I’ve led a pretty charmed life. I grew up in a small college town in the midwest where my mom let me eat raw cookie dough and play out in the woods all day, completely unsupervised. My dad still plays grab-ass with my mom after 40+ years of marriage. I see them every weekend at the beautiful lake house they just bought – my mom still lets me eat raw cookie dough.
I always found really great jobs doing graphic design and eventually quit the corporate world to join forces to create Braid Creative with my sister. I get to work with creative entrepreneurs and blog all day long. I even got hired by my hero Brené Brown after I caught her eye with a book review I did on Daring Greatly. I have two great full-time employees, a cute office that we call our “nest”, and I’m making more money than I ever have before.
I have a really nice husband. He does all the dishes AND the laundry. We like to make out and travel the world together. From Nepal to Poland to Mexico and back. The moment we decided to add a baby to our crew I got knocked up. First try. I’ve had a puke-free and uneventful pregnancy.
All of that to say: life is pretty damn good.
So what’s the problem? The problem is what my dad calls “The Crack of Doom”. Basically, anytime something really great happens I find myself on guard for The Crack of Doom – an equal and opposite reaction to the bad. A metaphysical law of sorts that is always looking to neutralize the good stuff with a healthy dose of bad. If I’m on my way to a dream vacation I worry about the plane crashing. A healthy pregnancy has to mean a terrible labor and delivery is in my future, right? I better save that awesome income because it could dry up any day now. And that sweet husband of mine… I better enjoy him before he dies in a fiery crash on the highway tomorrow. I can easily let myself spiral into a tailspin of fear and worry that usually involves a really gory scene of death, blood, and grocery carts filled with aluminum cans.

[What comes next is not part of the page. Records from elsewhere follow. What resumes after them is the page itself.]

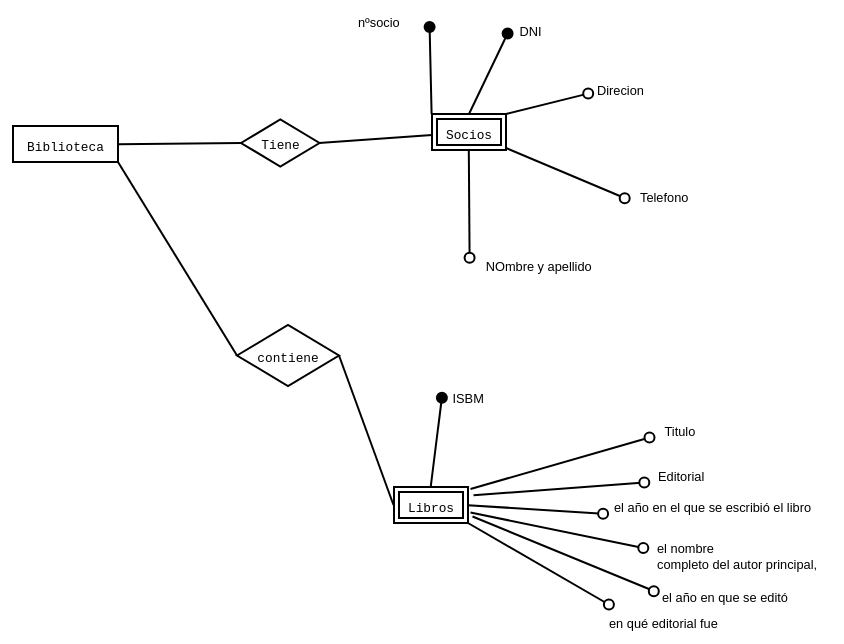
<!DOCTYPE html>
<html lang="es">
<head>
<meta charset="utf-8">
<title>Diagrama entidad-relación: Biblioteca</title>
<style>
:root { --ink: #000; --paper: #fff; }
* { box-sizing: border-box; }
body { margin: 0; background: var(--paper); }
.diagram {
  position: relative; width: 844px; height: 644px; overflow: hidden;
  background: var(--paper); color: var(--ink);
  font: 12.8px/16px "Liberation Sans", Arial, sans-serif;
}
.links { position: absolute; inset: 0; stroke: var(--ink); stroke-width: 2; fill: var(--paper); }
.links .key { fill: var(--ink); }
.entity, .relation, .attribute { position: absolute; white-space: nowrap; }
.entity, .relation {
  display: flex; align-items: center; justify-content: center;
  font-family: "Liberation Mono", "Courier New", monospace;
}
.entity { border: 2px solid var(--ink); background: var(--paper); height: 38px; }
.entity > span { padding-top: 7px; }
.weak { width: 76px; padding: 3px; align-items: stretch; }
.weak > span {
  flex: 1; display: flex; align-items: center; justify-content: center;
  border: 2px solid var(--ink);
}
.relation { padding-top: 5px; }
</style>
</head>
<body>
<main class="diagram">
  <svg class="links" width="844" height="644" viewBox="0 0 844 644" aria-hidden="true">
    <g class="connections">
      <line x1="118" y1="144.3" x2="241" y2="143"/>
      <line x1="319" y1="143" x2="432" y2="135"/>
      <line x1="118" y1="162" x2="237" y2="355.5"/>
      <line x1="339" y1="355.5" x2="393.5" y2="505"/>
    </g>
    <g class="member-attributes">
      <line x1="431.6" y1="114" x2="429.6" y2="27"/>
      <line x1="469" y1="114" x2="507.6" y2="33.5"/>
      <line x1="506" y1="114" x2="588" y2="93.6"/>
      <line x1="506" y1="148" x2="624.6" y2="198"/>
      <line x1="468.8" y1="150" x2="469.6" y2="258"/>
      <circle class="key" cx="429.6" cy="27" r="5"/>
      <circle class="key" cx="507.6" cy="33.5" r="5"/>
      <circle cx="588.2" cy="93.6" r="5"/>
      <circle cx="624.7" cy="198.2" r="5"/>
      <circle cx="469.6" cy="257.8" r="5"/>
    </g>
    <g class="book-attributes">
      <line x1="430.7" y1="487" x2="441.9" y2="397.7"/>
      <line x1="470.5" y1="489" x2="649.5" y2="437.5"/>
      <line x1="473.5" y1="495.2" x2="644.3" y2="482.5"/>
      <line x1="468" y1="505.2" x2="603" y2="513.8"/>
      <line x1="470.5" y1="512.5" x2="643.3" y2="548"/>
      <line x1="472.5" y1="516.5" x2="653.8" y2="591"/>
      <line x1="468" y1="523" x2="608.8" y2="604.5"/>
      <circle class="key" cx="441.9" cy="397.7" r="5"/>
      <circle cx="649.5" cy="437.5" r="5"/>
      <circle cx="644.3" cy="482.4" r="5"/>
      <circle cx="603.1" cy="513.8" r="5"/>
      <circle cx="643.3" cy="548.1" r="5"/>
      <circle cx="653.8" cy="591.2" r="5"/>
      <circle cx="608.9" cy="604.5" r="5"/>
    </g>
    <g class="relations">
      <polygon points="241,143 280.3,119.5 319.5,143 280.3,166.5"/>
      <polygon points="237,355.5 288,325 339,355.5 288,386"/>
    </g>
  </svg>

  <div class="entity" style="left:12px;top:125px;width:107px"><span>Biblioteca</span></div>
  <div class="entity weak" style="left:431px;top:113px"><span>Socios</span></div>
  <div class="entity weak" style="left:393px;top:486px"><span>Libros</span></div>

  <div class="relation" style="left:241px;top:119px;width:79px;height:48px">Tiene</div>
  <div class="relation" style="left:237px;top:325px;width:102px;height:62px">contiene</div>

  <span class="attribute" style="left:358px;top:15px">nºsocio</span>
  <span class="attribute" style="left:519.5px;top:24px">DNI</span>
  <span class="attribute" style="left:597px;top:83px">Direcion</span>
  <span class="attribute" style="left:640px;top:190px">Telefono</span>
  <span class="attribute" style="left:485.7px;top:259px">NOmbre y apellido</span>

  <span class="attribute" style="left:452.5px;top:391px">ISBM</span>
  <span class="attribute" style="left:664.5px;top:424px">Titulo</span>
  <span class="attribute" style="left:658px;top:469px">Editorial</span>
  <span class="attribute" style="left:614px;top:500px">el año en el que se escribió el libro</span>
  <span class="attribute" style="left:657px;top:541px">el nombre<br>completo del autor principal,</span>
  <span class="attribute" style="left:662px;top:590px">el año en que se editó</span>
  <span class="attribute" style="left:609px;top:616px">en qué editorial fue</span>
</main>
</body>
</html>
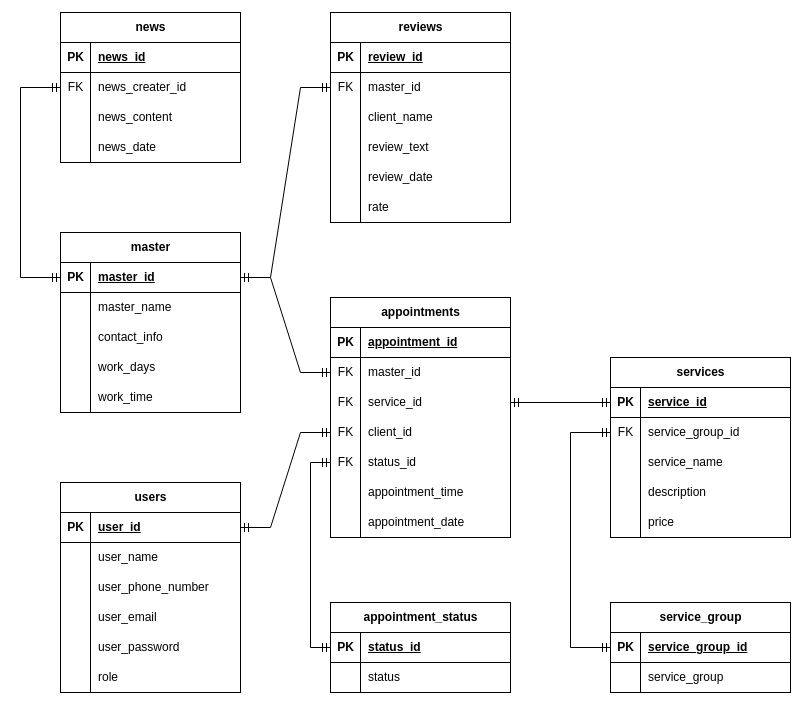
<!DOCTYPE html>
<html lang="en">
<head>
<meta charset="utf-8">
<title>Entity relationship diagram</title>
<style>
:root { --paper: #fff; --ink: #000; }
* { box-sizing: border-box; margin: 0; padding: 0; }
html, body { width: 803px; height: 705px; overflow: hidden; background: var(--paper); }
body { font: 12px/14px "Liberation Sans", Arial, sans-serif; color: var(--ink); }
.diagram { position: relative; width: 803px; height: 705px; }
.links { position: absolute; left: 0; top: 0; fill: none; stroke: var(--ink); stroke-width: 1; }
.entity { position: absolute; width: 181px; border: 1px solid var(--ink); background: var(--paper); }
.entity h2 { height: 30px; font-size: 12px; line-height: 29px; text-align: center; border-bottom: 1px solid var(--ink); }
.fields { list-style: none; }
.fields li { display: grid; grid-template-columns: 30px 1fr; height: 30px; line-height: 29px; }
.fields li:last-child { height: 29px; }
.fields b, .fields i { font-style: normal; font-weight: inherit; text-align: center; border-right: 1px solid var(--ink); }
.fields span { padding-left: 7px; white-space: nowrap; }
.fields .primary { font-weight: bold; border-bottom: 1px solid var(--ink); }
.primary span { text-decoration: underline; }
#news { left: 60px; top: 12px; }
#reviews { left: 330px; top: 12px; }
#master { left: 60px; top: 232px; }
#appointments { left: 330px; top: 297px; }
#services { left: 610px; top: 357px; }
#users { left: 60px; top: 482px; }
#appointment-status { left: 330px; top: 602px; }
#service-group { left: 610px; top: 602px; }
</style>
</head>
<body>
<main class="diagram">
  <svg class="links" width="803" height="705" viewBox="0 0 803 705" aria-hidden="true">
    <defs>
      <path id="one" d="M-2 -4.5V4.5M2 -4.5V4.5"/>
    </defs>
    <path d="M60 87.5H20.5V277.5H60"/>
    <path d="M240 277.5H270.5L300.5 87.5H330"/>
    <path d="M270.5 277.5L300.5 372.5H330"/>
    <path d="M240 527.5H270.5L300.5 432.5H330"/>
    <path d="M330 462.5H310.5V647.5H330"/>
    <path d="M510 402.5H610"/>
    <path d="M610 432.5H570.5V647.5H610"/>
    <use href="#one" x="54.5" y="87.5"/>
    <use href="#one" x="54.5" y="277.5"/>
    <use href="#one" x="246.5" y="277.5"/>
    <use href="#one" x="246.5" y="527.5"/>
    <use href="#one" x="324.5" y="87.5"/>
    <use href="#one" x="324.5" y="372.5"/>
    <use href="#one" x="324.5" y="432.5"/>
    <use href="#one" x="324.5" y="462.5"/>
    <use href="#one" x="324.5" y="647.5"/>
    <use href="#one" x="516.5" y="402.5"/>
    <use href="#one" x="604.5" y="402.5"/>
    <use href="#one" x="604.5" y="432.5"/>
    <use href="#one" x="604.5" y="647.5"/>
  </svg>

  <section class="entity" id="news">
    <h2>news</h2>
    <ul class="fields">
      <li class="primary"><b>PK</b><span>news_id</span></li>
      <li><i>FK</i><span>news_creater_id</span></li>
      <li><i></i><span>news_content</span></li>
      <li><i></i><span>news_date</span></li>
    </ul>
  </section>

  <section class="entity" id="reviews">
    <h2>reviews</h2>
    <ul class="fields">
      <li class="primary"><b>PK</b><span>review_id</span></li>
      <li><i>FK</i><span>master_id</span></li>
      <li><i></i><span>client_name</span></li>
      <li><i></i><span>review_text</span></li>
      <li><i></i><span>review_date</span></li>
      <li><i></i><span>rate</span></li>
    </ul>
  </section>

  <section class="entity" id="master">
    <h2>master</h2>
    <ul class="fields">
      <li class="primary"><b>PK</b><span>master_id</span></li>
      <li><i></i><span>master_name</span></li>
      <li><i></i><span>contact_info</span></li>
      <li><i></i><span>work_days</span></li>
      <li><i></i><span>work_time</span></li>
    </ul>
  </section>

  <section class="entity" id="appointments">
    <h2>appointments</h2>
    <ul class="fields">
      <li class="primary"><b>PK</b><span>appointment_id</span></li>
      <li><i>FK</i><span>master_id</span></li>
      <li><i>FK</i><span>service_id</span></li>
      <li><i>FK</i><span>client_id</span></li>
      <li><i>FK</i><span>status_id</span></li>
      <li><i></i><span>appointment_time</span></li>
      <li><i></i><span>appointment_date</span></li>
    </ul>
  </section>

  <section class="entity" id="services">
    <h2>services</h2>
    <ul class="fields">
      <li class="primary"><b>PK</b><span>service_id</span></li>
      <li><i>FK</i><span>service_group_id</span></li>
      <li><i></i><span>service_name</span></li>
      <li><i></i><span>description</span></li>
      <li><i></i><span>price</span></li>
    </ul>
  </section>

  <section class="entity" id="users">
    <h2>users</h2>
    <ul class="fields">
      <li class="primary"><b>PK</b><span>user_id</span></li>
      <li><i></i><span>user_name</span></li>
      <li><i></i><span>user_phone_number</span></li>
      <li><i></i><span>user_email</span></li>
      <li><i></i><span>user_password</span></li>
      <li><i></i><span>role</span></li>
    </ul>
  </section>

  <section class="entity" id="appointment-status">
    <h2>appointment_status</h2>
    <ul class="fields">
      <li class="primary"><b>PK</b><span>status_id</span></li>
      <li><i></i><span>status</span></li>
    </ul>
  </section>

  <section class="entity" id="service-group">
    <h2>service_group</h2>
    <ul class="fields">
      <li class="primary"><b>PK</b><span>service_group_id</span></li>
      <li><i></i><span>service_group</span></li>
    </ul>
  </section>
</main>
</body>
</html>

But I’m not here to share my deepest, darkest neurosis. I want to share what has helped, and still helps, me get over my fear of The Crack of Doom:
• Meditation. Through meditation I’ve learned that the Universe is all good and wants each and every one of us to create and make good. It’s woo-woo but I’ve found it to be true.
• Positive Visualization. I recently heard that fear and worry is a prayer for what you don’t want to happen. Why would you waste the energy on that!? So when I find myself on a path of negativity I say out loud “Stop it, Kathleen.” From there I force myself to replace the negative thought with the outcome I actually want to happen.
• Negative Visualization. Now, this sounds completely counter-productive but after reading A Guide to the Good Life: The Ancient Art of Stoic Joy I’ve learned how to use negative visualization to be grateful for what I’ve got right here, right now. I highly recommend the book to anyone who could use a philosophical dose of chill-the-eff-out.
• Choosing Wholeheartedness. Have you all heard of Brené Brown? If not, watch her TED talk on Vulnerability right now. Then read her book Daring Greatly. I promise it will change your life. Her work taught me that nothing is certain, and that’s okay. That vulnerability is the key to love and that you can’t be brave if you aren’t afraid.
• Asking “Is It True?” When I start freaking out over something that hasn’t even happened yet I’ll ask myself “Is it true?” The answer is almost always “no.” This simple question allows me to be present with the reality of whatever situation I’m in – which is usually pretty awesome.
Kathleen Shannon is the co-owner and creator of Braid Creative & Consulting – where she and her sister do branding and business visioning for graphic designers, photographers, coaches, and creatives. Kathleen also blogs about her life, work, and adventures at And Kathleen.
Krystle: I have a tendency to look very “zen” to outsiders, but my head is swirling with the same terrible accidents and bloody endings that you mention. Meditation is a big one for me, but another thing I do is take “me time” when I’m slipping into the dark place. The rule for me time is that I can do whatever I want and not feel guilty. Recharging with my favorite Sudoku app or watching a Netflix series (involving the color orange) is my way of telling the Universe to simmer down.
Fear Confessions is a series of essays by creatives who share personal stories about facing their fears. It’s a celebration of vulnerability.